Task directions: Scan the entries below. Report each line where the string "across" occurs.

#####

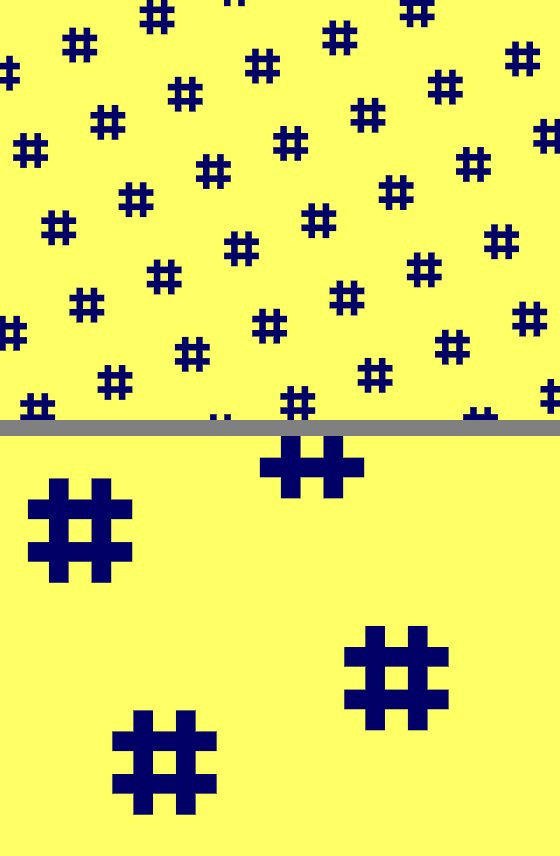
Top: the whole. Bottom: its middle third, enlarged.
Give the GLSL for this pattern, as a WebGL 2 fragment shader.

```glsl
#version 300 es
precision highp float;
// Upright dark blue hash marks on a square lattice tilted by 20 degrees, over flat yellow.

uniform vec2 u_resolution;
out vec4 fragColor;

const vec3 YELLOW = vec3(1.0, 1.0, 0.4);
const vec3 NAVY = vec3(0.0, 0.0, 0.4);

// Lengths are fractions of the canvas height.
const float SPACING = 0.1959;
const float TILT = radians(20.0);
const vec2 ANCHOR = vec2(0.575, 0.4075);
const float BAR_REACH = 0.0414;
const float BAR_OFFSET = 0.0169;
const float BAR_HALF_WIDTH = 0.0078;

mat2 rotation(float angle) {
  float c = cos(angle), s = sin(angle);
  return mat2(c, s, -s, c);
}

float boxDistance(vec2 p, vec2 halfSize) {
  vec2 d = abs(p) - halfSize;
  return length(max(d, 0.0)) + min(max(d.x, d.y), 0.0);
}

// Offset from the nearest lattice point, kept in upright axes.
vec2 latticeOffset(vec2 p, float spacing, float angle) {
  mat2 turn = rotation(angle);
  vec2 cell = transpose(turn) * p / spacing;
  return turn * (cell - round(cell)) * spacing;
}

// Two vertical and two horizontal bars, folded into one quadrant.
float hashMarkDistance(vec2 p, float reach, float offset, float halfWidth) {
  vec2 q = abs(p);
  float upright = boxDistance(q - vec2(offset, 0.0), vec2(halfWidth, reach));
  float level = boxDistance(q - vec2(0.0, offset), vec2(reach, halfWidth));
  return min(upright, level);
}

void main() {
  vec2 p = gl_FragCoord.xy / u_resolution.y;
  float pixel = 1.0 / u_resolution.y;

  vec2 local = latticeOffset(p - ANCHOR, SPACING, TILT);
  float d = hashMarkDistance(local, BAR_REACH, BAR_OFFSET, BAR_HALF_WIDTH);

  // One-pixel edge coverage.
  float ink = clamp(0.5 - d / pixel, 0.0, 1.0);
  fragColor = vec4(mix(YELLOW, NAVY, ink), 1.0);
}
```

#####

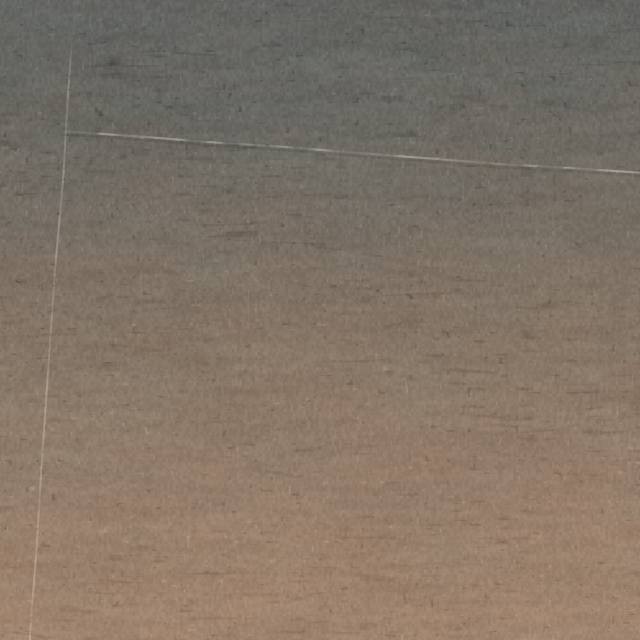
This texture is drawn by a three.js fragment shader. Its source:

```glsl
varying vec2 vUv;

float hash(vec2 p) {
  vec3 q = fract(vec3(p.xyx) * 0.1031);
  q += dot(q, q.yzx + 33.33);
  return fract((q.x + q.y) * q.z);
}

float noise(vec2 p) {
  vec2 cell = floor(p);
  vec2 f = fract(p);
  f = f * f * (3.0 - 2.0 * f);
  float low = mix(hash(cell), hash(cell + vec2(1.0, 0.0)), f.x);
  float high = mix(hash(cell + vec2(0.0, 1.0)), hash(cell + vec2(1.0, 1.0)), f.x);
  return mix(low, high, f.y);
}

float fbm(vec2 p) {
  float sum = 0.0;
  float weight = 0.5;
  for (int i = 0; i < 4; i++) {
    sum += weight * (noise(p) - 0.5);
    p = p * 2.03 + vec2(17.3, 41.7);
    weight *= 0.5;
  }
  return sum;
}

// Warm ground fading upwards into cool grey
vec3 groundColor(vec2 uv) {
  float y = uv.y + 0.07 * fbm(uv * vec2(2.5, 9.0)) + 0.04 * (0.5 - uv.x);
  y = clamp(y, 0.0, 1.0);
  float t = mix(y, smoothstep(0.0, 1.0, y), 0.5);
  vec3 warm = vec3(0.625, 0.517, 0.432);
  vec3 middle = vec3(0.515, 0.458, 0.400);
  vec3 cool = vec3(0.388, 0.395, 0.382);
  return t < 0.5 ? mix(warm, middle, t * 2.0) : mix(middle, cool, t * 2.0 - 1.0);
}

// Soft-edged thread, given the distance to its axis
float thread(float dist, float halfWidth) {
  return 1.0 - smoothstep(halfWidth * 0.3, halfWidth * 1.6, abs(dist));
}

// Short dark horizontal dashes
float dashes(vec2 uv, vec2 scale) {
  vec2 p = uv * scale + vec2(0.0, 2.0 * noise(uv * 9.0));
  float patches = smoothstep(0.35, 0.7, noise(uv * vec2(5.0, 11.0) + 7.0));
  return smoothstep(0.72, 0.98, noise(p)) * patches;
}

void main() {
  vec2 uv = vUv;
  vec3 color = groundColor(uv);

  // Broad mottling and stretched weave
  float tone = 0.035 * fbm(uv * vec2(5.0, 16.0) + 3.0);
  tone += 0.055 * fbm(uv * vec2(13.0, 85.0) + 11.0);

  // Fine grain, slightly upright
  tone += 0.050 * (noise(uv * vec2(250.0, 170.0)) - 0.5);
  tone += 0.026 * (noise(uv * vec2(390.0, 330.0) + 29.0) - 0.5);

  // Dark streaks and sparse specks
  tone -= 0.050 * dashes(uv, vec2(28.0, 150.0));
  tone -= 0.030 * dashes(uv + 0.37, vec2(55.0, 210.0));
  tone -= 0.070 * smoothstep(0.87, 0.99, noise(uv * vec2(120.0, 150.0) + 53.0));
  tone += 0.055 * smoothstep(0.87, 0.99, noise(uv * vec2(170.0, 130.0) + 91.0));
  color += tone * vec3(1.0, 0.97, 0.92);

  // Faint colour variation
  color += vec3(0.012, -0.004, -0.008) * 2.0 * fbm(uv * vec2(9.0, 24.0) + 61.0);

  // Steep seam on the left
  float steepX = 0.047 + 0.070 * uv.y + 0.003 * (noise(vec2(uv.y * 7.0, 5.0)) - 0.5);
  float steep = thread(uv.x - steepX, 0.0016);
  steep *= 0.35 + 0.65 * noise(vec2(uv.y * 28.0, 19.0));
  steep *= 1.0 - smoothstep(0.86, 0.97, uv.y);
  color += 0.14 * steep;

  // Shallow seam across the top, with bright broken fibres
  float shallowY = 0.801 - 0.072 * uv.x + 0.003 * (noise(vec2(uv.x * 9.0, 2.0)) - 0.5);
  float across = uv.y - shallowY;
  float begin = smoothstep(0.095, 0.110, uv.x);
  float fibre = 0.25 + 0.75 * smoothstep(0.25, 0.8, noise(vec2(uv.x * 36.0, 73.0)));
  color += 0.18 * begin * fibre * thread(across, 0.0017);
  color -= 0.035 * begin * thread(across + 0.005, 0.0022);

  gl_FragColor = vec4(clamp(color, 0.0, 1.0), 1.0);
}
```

#####

Exercise solution:
  // Shallow seam across the top, with bright broken fibres
  float across = uv.y - shallowY;
  color += 0.18 * begin * fibre * thread(across, 0.0017);
  color -= 0.035 * begin * thread(across + 0.005, 0.0022);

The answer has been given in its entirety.